I agree and fully support your storyhunter idea. I believe that in a world where new media is developing so fast,- especially now that you can easily upload videos to the internet- It is time to make more use of it. I think it's sad that many news reports use old video footages or even have none to show. I believe that in the times of war, or any kind of conflict going on in a country for example Syria, Egypt etc. , the existence of citizen journalism should be praised. In many cases journalists do not have access to a country or an area where a conflict or event is occurring. In this case I have great faith in your story hunter project as they way I understand it, it is a collaboration between a journalist and citizen journalists that have one common vision: To share the truth with the world.

Stella Fidelia said...

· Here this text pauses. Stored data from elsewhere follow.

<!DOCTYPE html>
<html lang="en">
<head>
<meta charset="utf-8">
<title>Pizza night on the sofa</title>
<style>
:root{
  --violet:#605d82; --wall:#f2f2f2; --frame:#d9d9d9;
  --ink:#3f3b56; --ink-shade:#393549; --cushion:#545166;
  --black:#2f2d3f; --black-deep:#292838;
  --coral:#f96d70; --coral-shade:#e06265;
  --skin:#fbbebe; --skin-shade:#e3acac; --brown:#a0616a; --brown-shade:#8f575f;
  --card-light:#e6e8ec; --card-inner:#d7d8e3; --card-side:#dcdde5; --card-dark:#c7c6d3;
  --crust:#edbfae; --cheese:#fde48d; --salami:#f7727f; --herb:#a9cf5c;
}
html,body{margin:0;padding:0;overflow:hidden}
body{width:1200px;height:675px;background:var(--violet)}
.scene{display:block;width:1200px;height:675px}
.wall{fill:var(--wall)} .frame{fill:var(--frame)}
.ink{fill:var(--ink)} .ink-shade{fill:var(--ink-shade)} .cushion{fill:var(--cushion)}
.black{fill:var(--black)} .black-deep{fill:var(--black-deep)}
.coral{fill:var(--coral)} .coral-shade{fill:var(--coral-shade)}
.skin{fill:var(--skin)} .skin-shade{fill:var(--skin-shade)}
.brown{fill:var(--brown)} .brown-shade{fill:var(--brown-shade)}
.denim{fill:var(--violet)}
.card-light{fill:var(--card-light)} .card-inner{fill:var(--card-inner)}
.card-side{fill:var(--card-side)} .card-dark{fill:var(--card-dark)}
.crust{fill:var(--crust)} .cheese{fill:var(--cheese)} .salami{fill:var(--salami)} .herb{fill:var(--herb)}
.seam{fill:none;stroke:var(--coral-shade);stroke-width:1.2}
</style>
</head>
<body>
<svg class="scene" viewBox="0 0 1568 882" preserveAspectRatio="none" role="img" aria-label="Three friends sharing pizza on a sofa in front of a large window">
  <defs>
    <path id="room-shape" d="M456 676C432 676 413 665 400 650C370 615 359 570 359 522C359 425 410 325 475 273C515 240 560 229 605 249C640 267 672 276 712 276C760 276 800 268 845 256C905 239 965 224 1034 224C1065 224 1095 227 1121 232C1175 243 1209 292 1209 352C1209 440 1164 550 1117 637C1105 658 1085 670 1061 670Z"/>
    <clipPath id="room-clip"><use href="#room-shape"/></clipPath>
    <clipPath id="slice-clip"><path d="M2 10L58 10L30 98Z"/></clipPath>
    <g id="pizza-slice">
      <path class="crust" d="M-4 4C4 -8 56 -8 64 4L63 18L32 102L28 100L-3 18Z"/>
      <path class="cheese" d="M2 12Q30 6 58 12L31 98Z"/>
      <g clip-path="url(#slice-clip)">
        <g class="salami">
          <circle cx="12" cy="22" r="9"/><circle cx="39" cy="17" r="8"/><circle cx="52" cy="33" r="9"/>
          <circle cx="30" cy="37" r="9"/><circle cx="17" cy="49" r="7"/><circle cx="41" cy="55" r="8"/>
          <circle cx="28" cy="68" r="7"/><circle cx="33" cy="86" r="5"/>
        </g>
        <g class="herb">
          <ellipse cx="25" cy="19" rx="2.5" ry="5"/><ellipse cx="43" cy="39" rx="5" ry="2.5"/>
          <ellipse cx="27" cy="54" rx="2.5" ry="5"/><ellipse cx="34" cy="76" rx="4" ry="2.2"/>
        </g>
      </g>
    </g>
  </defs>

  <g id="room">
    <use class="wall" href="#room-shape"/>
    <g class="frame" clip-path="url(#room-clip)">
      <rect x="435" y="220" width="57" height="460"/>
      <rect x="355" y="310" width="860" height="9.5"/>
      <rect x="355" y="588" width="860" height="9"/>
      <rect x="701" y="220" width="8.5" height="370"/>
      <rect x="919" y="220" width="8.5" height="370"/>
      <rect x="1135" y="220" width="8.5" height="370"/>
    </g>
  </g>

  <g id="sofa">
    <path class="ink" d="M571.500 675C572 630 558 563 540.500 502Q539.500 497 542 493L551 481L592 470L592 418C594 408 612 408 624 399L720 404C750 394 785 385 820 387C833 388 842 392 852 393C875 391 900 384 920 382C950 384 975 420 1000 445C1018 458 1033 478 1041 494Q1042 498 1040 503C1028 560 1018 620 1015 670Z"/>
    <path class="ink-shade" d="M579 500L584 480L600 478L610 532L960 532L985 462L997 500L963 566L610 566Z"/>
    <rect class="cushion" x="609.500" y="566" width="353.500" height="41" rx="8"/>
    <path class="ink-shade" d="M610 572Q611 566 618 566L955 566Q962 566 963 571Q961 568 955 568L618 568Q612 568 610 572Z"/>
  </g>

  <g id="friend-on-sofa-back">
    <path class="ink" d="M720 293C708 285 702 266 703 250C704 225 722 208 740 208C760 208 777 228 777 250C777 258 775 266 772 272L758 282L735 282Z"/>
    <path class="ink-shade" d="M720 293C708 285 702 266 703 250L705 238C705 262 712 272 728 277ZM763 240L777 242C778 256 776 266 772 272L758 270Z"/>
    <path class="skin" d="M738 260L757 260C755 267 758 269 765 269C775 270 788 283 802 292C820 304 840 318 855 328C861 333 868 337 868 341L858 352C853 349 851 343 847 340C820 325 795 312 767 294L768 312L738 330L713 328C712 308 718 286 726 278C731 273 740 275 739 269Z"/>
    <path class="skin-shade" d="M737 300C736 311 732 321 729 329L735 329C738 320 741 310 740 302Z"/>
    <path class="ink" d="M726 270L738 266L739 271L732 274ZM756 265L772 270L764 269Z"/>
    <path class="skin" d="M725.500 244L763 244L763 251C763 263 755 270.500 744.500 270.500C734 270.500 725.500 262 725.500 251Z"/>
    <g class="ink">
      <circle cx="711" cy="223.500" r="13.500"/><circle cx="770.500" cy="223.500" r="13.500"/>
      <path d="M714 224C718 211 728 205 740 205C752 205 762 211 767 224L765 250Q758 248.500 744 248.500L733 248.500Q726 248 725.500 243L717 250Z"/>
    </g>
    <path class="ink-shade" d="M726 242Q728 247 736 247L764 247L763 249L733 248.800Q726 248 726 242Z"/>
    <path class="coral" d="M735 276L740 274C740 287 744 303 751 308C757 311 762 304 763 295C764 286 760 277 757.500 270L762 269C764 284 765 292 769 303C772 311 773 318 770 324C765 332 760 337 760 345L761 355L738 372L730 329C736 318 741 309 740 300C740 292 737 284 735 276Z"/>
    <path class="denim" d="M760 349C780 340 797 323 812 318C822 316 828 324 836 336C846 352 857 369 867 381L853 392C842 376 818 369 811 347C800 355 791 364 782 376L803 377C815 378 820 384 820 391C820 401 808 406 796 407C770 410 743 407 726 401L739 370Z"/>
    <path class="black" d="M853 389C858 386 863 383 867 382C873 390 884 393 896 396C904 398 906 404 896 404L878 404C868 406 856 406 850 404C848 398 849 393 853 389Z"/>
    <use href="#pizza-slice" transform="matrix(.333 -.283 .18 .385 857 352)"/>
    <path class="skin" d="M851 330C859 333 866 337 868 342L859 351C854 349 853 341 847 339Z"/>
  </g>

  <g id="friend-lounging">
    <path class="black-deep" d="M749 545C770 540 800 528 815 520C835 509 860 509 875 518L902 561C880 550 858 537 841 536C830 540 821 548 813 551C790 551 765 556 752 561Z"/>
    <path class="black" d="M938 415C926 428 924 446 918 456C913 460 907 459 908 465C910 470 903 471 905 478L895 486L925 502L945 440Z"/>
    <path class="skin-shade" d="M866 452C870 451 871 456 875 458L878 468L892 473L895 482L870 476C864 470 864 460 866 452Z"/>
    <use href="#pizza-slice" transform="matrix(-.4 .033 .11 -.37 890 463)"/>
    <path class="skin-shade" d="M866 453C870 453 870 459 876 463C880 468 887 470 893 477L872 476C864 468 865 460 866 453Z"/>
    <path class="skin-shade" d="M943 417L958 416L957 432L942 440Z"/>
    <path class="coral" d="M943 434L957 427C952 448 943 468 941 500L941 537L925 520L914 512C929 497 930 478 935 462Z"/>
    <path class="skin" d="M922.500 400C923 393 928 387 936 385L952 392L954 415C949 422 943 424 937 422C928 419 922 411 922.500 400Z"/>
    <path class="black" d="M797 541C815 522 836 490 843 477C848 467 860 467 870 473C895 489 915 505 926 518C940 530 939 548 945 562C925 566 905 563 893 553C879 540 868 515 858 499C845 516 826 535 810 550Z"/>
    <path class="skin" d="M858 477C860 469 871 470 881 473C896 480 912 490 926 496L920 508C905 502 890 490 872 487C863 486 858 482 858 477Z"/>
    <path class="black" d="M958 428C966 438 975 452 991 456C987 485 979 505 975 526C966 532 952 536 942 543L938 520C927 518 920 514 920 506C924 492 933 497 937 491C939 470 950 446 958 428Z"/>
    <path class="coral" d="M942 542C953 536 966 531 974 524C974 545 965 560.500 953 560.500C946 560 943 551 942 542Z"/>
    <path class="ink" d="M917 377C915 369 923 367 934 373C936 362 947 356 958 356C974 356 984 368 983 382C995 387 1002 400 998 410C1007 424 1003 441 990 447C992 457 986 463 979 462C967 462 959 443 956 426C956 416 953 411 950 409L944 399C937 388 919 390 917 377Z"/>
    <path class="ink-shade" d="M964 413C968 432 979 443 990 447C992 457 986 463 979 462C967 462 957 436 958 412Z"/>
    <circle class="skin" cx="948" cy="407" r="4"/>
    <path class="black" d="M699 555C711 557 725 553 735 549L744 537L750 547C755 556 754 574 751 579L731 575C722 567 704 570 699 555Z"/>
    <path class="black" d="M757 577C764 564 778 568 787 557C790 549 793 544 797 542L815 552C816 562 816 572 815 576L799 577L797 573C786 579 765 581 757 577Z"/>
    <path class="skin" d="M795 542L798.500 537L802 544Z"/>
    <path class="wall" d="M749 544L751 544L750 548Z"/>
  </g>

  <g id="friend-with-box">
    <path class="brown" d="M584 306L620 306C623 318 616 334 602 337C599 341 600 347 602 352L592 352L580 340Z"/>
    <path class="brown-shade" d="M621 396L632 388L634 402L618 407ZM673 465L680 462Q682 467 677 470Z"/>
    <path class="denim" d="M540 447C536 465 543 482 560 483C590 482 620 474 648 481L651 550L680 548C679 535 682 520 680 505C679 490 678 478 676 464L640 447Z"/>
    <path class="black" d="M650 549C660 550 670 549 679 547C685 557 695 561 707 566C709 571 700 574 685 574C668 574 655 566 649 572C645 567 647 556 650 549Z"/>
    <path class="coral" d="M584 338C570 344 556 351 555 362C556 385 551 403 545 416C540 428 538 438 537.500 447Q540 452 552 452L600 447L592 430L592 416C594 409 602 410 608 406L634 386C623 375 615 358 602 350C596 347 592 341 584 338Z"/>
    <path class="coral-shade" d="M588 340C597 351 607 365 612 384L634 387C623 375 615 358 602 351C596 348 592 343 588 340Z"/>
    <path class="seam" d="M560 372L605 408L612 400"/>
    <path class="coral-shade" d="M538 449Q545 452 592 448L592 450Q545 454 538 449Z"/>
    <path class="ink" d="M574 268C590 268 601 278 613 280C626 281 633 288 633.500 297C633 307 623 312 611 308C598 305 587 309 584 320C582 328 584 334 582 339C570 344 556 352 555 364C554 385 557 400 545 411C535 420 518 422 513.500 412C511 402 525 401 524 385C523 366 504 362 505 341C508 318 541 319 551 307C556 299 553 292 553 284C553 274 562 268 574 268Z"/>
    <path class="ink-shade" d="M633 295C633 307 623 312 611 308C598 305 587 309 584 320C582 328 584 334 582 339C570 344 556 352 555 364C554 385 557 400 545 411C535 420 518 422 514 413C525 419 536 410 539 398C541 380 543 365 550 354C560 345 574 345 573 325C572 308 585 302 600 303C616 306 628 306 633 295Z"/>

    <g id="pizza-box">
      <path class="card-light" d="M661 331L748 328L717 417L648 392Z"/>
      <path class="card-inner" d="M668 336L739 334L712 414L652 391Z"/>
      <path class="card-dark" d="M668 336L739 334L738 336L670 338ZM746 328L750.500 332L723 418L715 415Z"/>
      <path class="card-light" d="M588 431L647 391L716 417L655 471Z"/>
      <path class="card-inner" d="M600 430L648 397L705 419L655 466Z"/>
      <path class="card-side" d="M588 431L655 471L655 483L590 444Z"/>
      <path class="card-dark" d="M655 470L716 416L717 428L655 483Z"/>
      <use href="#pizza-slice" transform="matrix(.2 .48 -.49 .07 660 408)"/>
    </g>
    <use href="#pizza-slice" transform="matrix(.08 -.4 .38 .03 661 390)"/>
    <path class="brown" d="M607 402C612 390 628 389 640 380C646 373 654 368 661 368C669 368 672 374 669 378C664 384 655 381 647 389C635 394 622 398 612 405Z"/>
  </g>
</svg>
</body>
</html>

In recent years, we witnessed a dramatic shift in the way we get our news; citizens with a smartphone can now film world events faster than large media companies. Scores of professional news operations have shut down their foreign bureaus. News aggregators are abundant, recycling the same stories over and over. i agree and fully support your storyhunter idea. And I have a question for you, Is there another way that you use to take advantage of technological changes in addition to the video journalists? I believe with the development in technology, especially with the ease to upload videos and access them quickly, and we should use it and make the most of it.